Your objective
In the entries that follow, which lines hold the string "white"? List them.

[Document images with source code]
****************************************
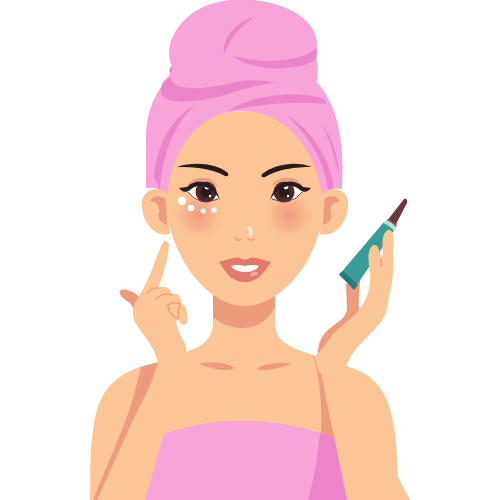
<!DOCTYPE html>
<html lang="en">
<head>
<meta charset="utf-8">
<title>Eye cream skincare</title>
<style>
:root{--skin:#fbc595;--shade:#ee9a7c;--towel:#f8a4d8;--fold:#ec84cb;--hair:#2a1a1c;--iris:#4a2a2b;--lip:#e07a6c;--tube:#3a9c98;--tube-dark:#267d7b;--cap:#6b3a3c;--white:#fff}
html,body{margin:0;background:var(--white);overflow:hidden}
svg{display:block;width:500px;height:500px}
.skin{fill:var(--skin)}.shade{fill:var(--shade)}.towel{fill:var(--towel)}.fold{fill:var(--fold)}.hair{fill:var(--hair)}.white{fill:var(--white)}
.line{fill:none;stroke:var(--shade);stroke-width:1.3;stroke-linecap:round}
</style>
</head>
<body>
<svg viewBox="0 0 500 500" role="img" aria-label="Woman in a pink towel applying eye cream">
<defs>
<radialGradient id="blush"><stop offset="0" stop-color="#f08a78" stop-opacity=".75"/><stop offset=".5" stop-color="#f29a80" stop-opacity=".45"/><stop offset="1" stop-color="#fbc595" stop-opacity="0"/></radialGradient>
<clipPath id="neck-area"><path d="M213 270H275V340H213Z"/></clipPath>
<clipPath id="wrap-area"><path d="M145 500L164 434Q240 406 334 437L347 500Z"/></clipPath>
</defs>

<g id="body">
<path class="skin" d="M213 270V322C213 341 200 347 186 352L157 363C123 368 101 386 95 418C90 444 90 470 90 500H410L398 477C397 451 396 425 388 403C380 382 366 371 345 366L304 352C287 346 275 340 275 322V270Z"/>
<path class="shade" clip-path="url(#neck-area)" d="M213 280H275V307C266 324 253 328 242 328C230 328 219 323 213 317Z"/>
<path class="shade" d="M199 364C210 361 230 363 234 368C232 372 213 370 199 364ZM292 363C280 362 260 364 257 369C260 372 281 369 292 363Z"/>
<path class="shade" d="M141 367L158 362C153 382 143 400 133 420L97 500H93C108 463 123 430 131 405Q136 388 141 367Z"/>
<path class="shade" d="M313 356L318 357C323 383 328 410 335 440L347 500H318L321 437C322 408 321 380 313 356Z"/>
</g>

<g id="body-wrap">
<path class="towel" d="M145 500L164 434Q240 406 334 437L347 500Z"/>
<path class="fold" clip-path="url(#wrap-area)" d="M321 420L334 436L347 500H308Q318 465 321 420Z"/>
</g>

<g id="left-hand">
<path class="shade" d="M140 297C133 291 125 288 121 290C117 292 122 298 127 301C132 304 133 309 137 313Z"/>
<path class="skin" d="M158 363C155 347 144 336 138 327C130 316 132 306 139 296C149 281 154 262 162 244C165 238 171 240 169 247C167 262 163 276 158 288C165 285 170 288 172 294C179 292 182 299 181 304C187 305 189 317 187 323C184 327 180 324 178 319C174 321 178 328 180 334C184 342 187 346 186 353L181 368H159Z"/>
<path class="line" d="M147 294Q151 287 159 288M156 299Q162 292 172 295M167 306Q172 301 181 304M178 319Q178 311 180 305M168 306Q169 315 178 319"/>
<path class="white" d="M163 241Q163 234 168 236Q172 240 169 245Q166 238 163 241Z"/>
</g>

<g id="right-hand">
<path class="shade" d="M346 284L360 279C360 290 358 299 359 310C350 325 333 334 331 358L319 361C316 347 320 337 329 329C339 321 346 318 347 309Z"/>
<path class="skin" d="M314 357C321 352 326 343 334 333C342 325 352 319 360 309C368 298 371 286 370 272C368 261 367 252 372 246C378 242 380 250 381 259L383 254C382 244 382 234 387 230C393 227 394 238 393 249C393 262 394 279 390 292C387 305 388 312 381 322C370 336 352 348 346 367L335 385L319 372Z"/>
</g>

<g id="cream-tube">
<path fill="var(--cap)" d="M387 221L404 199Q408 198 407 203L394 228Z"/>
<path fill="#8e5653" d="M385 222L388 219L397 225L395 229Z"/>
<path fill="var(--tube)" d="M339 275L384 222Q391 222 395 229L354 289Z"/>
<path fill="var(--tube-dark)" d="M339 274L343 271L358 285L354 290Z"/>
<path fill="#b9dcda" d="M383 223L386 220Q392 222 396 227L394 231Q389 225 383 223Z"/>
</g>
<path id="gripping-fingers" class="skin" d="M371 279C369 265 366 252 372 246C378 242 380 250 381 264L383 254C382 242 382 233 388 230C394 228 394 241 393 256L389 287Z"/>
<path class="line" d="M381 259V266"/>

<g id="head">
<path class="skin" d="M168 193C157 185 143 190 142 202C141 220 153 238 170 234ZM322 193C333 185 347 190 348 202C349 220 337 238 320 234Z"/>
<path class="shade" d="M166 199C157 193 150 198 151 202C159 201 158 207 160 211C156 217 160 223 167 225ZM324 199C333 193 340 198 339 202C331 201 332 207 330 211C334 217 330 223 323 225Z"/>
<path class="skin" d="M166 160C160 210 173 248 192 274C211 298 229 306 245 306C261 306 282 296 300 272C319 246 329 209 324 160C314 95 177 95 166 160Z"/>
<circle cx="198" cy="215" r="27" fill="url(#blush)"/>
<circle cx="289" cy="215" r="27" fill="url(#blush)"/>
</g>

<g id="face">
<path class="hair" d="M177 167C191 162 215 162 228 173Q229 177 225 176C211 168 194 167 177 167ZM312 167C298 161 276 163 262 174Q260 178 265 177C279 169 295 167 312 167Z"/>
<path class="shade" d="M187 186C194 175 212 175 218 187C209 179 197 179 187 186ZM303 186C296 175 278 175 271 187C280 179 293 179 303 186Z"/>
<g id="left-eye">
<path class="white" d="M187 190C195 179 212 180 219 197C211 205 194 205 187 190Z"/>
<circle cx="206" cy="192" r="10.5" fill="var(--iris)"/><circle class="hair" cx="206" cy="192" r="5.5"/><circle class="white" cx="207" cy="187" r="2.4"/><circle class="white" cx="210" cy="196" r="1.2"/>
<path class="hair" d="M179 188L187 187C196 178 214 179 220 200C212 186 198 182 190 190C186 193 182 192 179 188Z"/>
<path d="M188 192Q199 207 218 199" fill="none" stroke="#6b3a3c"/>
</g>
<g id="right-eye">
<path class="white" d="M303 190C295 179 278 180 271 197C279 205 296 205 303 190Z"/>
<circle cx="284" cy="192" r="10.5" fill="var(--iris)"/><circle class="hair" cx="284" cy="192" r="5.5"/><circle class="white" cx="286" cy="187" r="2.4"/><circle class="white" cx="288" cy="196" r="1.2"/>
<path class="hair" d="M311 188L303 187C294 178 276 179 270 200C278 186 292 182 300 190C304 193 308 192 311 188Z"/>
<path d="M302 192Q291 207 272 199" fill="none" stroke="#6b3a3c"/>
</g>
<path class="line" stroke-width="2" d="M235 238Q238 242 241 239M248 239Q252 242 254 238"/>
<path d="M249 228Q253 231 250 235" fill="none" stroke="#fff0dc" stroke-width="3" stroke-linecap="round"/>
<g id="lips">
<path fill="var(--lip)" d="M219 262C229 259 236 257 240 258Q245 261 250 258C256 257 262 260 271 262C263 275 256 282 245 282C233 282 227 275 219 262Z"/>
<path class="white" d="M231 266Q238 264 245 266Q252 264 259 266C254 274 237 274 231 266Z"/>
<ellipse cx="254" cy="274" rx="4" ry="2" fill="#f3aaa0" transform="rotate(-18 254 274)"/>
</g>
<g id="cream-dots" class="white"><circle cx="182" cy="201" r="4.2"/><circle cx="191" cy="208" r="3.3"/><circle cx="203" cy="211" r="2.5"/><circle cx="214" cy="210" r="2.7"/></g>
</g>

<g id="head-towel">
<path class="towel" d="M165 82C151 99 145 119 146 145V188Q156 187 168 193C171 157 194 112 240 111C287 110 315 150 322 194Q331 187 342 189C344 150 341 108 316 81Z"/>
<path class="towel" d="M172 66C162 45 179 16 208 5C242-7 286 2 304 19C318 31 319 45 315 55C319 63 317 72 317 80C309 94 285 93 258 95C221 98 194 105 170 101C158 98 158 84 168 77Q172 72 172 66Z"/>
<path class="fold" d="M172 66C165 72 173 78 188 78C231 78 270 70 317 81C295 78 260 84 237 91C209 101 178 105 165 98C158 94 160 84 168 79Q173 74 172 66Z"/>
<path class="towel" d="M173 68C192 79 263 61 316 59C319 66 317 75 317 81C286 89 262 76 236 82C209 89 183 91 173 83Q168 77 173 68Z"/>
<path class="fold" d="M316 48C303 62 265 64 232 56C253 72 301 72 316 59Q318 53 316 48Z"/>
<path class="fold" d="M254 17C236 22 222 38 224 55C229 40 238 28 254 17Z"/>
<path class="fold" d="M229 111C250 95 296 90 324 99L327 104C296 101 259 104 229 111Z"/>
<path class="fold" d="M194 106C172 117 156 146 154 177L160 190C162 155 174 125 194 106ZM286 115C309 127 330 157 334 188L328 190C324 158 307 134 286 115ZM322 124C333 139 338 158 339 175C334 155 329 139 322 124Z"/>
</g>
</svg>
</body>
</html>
****************************************
Answer box
:root{--skin:#fbc595;--shade:#ee9a7c;--towel:#f8a4d8;--fold:#ec84cb;--hair:#2a1a1c;--iris:#4a2a2b;--lip:#e07a6c;--tube:#3a9c98;--tube-dark:#267d7b;--cap:#6b3a3c;--white:#fff}
html,body{margin:0;background:var(--white);overflow:hidden}
.skin{fill:var(--skin)}.shade{fill:var(--shade)}.towel{fill:var(--towel)}.fold{fill:var(--fold)}.hair{fill:var(--hair)}.white{fill:var(--white)}
<path class="white" d="M163 241Q163 234 168 236Q172 240 169 245Q166 238 163 241Z"/>
<path class="white" d="M187 190C195 179 212 180 219 197C211 205 194 205 187 190Z"/>
<circle cx="206" cy="192" r="10.5" fill="var(--iris)"/><circle class="hair" cx="206" cy="192" r="5.5"/><circle class="white" cx="207" cy="187" r="2.4"/><circle class="white" cx="210" cy="196" r="1.2"/>
<path class="white" d="M303 190C295 179 278 180 271 197C279 205 296 205 303 190Z"/>
<circle cx="284" cy="192" r="10.5" fill="var(--iris)"/><circle class="hair" cx="284" cy="192" r="5.5"/><circle class="white" cx="286" cy="187" r="2.4"/><circle class="white" cx="288" cy="196" r="1.2"/>
<path class="white" d="M231 266Q238 264 245 266Q252 264 259 266C254 274 237 274 231 266Z"/>
<g id="cream-dots" class="white"><circle cx="182" cy="201" r="4.2"/><circle cx="191" cy="208" r="3.3"/><circle cx="203" cy="211" r="2.5"/><circle cx="214" cy="210" r="2.7"/></g>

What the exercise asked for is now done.